Comfrey (Symphytum officinale) is a new plant to our small farm, but I think it is a fantastic addition.
Comfrey is a dynamic nutrient accumulator. It’s ten-foot tap roots will bring up nutrients and minerals that are deep in the earth and missing from the top soil. It’s huge leaves can be cut back several times a season and just laid around to fertilize the area. They add a huge volume of biomass with those big leaves.
I planted a ring of comfrey around a sickly apple tree to help nourish it. I want to propagate more to put throughout my small orchard.
Another use for comfrey is to make a “tea”. Put cut leaves in a bucket with water and ferment for a few weeks, stirring periodically. They say it really stinks but the black liquid makes a powerful nitrogen and mineral drench for plants and can also be used for direct foliar feeding.
Not only is comfrey good for the garden, but it is purported to be a wonder plant for people too. It contains a specific ingredient (allantoin) that promotes faster cell division, creating a wonderful healing plant. Another name for it is “knitbone”. It is supposed to speed healing of sprains and breaks, bruises and scrapes when applied directly. (Note: it should not be used for deep cuts because it may cause the surface skin to heal over before the inside is healed, leading to infection.) Anecdotally it is said to help with osteoarthritis and headaches.
Comfrey has also been used for centuries as an internal medicine. The safety of consuming it is very controversial, so I won’t cover it here.
So I decided to make a salve to experiment with its wound-healing abilities. First I made a comfrey oil:
Cut fresh dry leaves and let them wilt in a warm place for a day (excess water may make the oil go rancid). Chop it up and submerge it in extra virgin olive oil for up to six weeks. I drained the oil a few times and added fresh leaves to the same oil throughout the process.
You can use the oil as is. I did a few times for headaches. It relieves superficial headache pain instantly. The deeper throbbing takes longer. It also leaves the skin very soft. But it is oily of course and messy to work with. So I took it another step and converted it to a salve:

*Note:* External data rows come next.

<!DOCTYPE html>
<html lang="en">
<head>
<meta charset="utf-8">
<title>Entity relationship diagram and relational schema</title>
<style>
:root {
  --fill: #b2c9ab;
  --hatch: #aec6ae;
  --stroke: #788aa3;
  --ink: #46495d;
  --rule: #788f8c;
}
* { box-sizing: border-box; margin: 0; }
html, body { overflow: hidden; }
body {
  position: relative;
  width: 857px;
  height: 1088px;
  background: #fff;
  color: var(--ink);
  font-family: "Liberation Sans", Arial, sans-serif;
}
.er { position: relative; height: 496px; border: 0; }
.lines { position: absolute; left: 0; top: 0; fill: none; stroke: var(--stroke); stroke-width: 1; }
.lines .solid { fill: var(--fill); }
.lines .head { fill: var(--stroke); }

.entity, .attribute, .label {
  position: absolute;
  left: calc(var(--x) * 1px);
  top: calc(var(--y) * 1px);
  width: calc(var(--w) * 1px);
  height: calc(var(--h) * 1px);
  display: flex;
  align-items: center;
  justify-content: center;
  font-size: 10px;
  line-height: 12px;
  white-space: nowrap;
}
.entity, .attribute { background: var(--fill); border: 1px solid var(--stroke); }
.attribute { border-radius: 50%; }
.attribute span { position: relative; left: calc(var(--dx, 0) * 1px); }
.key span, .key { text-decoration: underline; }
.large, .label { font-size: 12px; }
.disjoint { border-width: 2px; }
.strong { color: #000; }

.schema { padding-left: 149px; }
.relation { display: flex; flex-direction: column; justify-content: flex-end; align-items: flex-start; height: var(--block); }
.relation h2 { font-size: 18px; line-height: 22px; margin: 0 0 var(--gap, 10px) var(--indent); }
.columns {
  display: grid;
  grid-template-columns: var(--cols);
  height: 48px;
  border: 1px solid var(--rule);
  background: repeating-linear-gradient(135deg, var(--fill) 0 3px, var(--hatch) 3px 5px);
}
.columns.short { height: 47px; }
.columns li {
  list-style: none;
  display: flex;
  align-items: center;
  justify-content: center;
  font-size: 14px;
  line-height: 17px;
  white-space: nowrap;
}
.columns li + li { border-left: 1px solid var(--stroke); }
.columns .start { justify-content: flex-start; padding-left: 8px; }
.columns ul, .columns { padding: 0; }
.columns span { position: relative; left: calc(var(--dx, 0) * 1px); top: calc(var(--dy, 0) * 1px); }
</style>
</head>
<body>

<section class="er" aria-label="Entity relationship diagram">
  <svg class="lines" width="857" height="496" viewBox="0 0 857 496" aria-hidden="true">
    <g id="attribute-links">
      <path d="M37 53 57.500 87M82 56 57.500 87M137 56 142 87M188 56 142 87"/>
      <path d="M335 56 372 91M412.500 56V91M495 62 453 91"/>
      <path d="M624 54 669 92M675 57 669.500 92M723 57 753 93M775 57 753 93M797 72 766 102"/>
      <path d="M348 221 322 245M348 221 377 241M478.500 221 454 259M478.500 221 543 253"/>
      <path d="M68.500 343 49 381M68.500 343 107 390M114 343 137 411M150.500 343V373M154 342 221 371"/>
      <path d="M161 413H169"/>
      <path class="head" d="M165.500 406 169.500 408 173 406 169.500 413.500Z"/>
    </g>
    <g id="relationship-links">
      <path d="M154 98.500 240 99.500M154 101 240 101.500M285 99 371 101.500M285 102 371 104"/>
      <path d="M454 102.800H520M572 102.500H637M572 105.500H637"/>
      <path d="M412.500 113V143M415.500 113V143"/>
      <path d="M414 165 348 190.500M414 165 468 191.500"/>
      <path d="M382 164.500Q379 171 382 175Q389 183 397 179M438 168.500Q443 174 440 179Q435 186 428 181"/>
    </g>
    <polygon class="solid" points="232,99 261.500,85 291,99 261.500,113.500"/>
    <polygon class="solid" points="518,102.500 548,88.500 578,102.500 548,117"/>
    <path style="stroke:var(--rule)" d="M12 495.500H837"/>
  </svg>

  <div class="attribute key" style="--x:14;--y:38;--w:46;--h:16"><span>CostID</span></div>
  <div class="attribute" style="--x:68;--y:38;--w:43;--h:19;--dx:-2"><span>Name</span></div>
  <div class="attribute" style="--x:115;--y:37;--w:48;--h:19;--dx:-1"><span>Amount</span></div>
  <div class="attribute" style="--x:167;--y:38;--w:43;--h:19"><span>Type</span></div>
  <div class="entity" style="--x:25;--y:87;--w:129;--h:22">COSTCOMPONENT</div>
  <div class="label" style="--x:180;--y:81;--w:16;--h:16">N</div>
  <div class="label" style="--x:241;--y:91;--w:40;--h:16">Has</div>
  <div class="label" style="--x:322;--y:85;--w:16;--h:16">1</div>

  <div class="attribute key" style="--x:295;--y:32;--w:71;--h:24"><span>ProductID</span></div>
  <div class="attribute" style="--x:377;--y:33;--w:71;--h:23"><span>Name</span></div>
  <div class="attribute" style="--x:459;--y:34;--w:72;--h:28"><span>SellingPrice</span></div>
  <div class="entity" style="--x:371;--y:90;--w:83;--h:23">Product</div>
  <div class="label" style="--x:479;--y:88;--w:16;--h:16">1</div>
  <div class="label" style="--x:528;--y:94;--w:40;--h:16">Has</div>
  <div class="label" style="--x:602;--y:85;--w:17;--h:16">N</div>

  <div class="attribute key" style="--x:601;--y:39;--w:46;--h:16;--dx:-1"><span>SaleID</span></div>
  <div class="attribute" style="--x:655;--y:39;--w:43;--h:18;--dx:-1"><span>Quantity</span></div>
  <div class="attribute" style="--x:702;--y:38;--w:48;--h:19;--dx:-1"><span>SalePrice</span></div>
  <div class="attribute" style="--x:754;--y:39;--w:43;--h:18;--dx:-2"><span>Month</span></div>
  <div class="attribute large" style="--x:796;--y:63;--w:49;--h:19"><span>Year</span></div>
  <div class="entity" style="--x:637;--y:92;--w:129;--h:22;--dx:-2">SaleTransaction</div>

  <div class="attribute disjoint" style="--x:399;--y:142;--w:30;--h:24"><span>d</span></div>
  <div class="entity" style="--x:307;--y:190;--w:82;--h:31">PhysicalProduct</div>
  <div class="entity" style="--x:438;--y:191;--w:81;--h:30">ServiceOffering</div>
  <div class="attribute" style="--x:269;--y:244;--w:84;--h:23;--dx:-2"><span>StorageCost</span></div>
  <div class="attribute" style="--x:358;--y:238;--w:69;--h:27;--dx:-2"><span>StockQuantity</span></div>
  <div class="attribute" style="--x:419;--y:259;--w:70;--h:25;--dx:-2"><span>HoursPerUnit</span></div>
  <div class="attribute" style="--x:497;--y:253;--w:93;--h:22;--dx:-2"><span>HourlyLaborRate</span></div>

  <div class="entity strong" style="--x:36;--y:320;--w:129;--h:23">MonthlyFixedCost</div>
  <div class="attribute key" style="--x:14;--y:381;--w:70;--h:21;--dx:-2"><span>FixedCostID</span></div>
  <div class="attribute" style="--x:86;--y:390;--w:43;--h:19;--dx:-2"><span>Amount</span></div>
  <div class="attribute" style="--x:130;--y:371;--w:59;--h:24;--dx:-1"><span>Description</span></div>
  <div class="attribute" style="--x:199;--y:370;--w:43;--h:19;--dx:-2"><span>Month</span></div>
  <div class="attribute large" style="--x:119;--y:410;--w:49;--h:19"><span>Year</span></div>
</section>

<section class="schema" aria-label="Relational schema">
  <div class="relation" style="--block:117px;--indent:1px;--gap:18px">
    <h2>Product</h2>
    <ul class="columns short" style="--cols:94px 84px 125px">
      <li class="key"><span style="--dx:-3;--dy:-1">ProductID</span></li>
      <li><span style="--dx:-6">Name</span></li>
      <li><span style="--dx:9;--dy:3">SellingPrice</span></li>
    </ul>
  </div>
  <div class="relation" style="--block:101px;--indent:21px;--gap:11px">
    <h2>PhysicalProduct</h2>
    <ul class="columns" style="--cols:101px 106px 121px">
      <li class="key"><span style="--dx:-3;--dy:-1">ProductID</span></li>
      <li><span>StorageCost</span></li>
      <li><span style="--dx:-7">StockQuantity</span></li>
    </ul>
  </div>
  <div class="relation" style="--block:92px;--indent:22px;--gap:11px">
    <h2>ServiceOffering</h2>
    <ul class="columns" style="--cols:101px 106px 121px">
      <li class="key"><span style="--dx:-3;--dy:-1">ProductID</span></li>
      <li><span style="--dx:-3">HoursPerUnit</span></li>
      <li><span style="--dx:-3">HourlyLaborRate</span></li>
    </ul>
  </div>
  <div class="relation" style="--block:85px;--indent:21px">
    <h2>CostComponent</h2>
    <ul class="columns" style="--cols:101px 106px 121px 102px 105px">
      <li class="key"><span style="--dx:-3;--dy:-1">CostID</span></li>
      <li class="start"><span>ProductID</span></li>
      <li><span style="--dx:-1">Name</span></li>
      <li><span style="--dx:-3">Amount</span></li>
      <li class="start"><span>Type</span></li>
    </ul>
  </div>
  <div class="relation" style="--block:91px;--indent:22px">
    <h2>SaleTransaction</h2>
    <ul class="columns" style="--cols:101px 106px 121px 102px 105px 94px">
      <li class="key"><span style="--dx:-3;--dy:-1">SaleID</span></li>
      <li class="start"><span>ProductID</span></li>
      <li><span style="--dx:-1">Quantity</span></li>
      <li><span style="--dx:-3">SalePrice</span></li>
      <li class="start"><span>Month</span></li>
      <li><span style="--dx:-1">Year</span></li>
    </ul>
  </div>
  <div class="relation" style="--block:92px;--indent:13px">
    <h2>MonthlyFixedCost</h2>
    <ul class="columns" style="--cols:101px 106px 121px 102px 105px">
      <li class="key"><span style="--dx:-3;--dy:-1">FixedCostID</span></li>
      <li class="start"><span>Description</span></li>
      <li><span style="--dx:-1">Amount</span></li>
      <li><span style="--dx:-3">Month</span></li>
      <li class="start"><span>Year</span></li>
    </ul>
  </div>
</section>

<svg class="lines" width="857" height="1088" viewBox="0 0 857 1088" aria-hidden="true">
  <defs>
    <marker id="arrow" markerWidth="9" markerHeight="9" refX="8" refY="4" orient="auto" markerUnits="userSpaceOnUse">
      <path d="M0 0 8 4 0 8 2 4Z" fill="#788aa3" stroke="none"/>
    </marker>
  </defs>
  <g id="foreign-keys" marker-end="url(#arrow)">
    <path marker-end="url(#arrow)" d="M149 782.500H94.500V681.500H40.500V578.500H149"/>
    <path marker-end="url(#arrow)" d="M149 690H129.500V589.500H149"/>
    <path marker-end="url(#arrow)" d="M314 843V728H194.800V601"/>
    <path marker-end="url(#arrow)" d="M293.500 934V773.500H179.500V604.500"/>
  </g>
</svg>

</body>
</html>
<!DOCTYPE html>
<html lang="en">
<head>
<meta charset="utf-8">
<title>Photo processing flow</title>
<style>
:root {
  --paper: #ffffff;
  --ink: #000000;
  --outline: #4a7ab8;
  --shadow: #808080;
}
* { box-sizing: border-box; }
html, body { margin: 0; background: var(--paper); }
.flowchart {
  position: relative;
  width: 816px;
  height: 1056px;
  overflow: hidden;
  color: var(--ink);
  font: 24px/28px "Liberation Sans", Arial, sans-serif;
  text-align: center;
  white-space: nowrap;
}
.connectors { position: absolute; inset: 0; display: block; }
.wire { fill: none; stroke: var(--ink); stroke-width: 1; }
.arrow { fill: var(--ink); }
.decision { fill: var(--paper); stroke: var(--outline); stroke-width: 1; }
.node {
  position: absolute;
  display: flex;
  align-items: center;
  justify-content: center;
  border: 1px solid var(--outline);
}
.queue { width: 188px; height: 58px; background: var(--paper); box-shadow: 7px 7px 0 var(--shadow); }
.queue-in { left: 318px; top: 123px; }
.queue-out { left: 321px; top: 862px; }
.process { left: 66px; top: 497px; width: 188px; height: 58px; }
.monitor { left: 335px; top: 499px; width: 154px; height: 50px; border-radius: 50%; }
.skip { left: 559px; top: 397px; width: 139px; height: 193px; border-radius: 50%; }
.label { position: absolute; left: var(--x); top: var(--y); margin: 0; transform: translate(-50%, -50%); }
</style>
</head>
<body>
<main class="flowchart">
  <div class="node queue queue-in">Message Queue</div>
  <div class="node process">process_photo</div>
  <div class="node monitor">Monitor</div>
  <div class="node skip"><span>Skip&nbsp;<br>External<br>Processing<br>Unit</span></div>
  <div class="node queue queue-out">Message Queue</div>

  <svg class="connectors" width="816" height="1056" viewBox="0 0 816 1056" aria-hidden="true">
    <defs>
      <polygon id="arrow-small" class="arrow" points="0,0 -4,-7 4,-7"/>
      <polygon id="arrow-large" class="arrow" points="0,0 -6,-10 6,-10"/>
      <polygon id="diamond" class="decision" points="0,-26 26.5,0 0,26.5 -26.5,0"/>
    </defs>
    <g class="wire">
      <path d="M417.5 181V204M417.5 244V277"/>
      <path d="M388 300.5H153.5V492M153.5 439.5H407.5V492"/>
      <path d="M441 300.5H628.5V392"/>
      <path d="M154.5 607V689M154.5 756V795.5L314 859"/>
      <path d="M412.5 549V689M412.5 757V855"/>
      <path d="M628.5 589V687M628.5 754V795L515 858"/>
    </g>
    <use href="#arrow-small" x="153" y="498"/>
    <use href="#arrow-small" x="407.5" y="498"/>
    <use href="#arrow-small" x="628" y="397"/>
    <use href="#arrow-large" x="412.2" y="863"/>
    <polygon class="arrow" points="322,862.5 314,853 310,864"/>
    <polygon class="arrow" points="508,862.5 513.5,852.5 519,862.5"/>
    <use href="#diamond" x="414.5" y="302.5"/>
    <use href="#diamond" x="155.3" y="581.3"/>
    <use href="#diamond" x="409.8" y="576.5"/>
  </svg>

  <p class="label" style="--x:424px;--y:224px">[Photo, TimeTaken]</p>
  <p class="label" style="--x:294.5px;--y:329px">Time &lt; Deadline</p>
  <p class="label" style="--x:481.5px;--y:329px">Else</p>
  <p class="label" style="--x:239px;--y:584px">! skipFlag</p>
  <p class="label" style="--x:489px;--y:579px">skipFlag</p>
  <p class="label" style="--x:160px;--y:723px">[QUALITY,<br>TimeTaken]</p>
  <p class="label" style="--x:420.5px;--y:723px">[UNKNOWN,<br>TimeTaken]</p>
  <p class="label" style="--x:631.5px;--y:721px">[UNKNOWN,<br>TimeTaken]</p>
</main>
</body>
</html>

Put a cup of a comfrey oil and an ounce of beeswax in a double boiler. Stir till the beeswax has completely melted. I also added 3 capsules worth of vitamin E as a preservative. Remove from heat and let sit just a bit. Then pour still hot into the final containers. It hardens to a semi-solid within an hour.
The consistency now is much nicer to work with, plus the benefits of beeswax (moisturizer, anti-bacterial) have been added in.
Propagation: Regular comfrey is a very invasive plant. For this reason sterile varieties have been created. That’s what I have. The seeds are sterile but it can still be easily propagated through root division. This spring I planted 12 little, one-inch chunks of root that I purchased and got 11 beautiful plants. When they go dormant this fall, I can dig one up and make many new plants from its roots.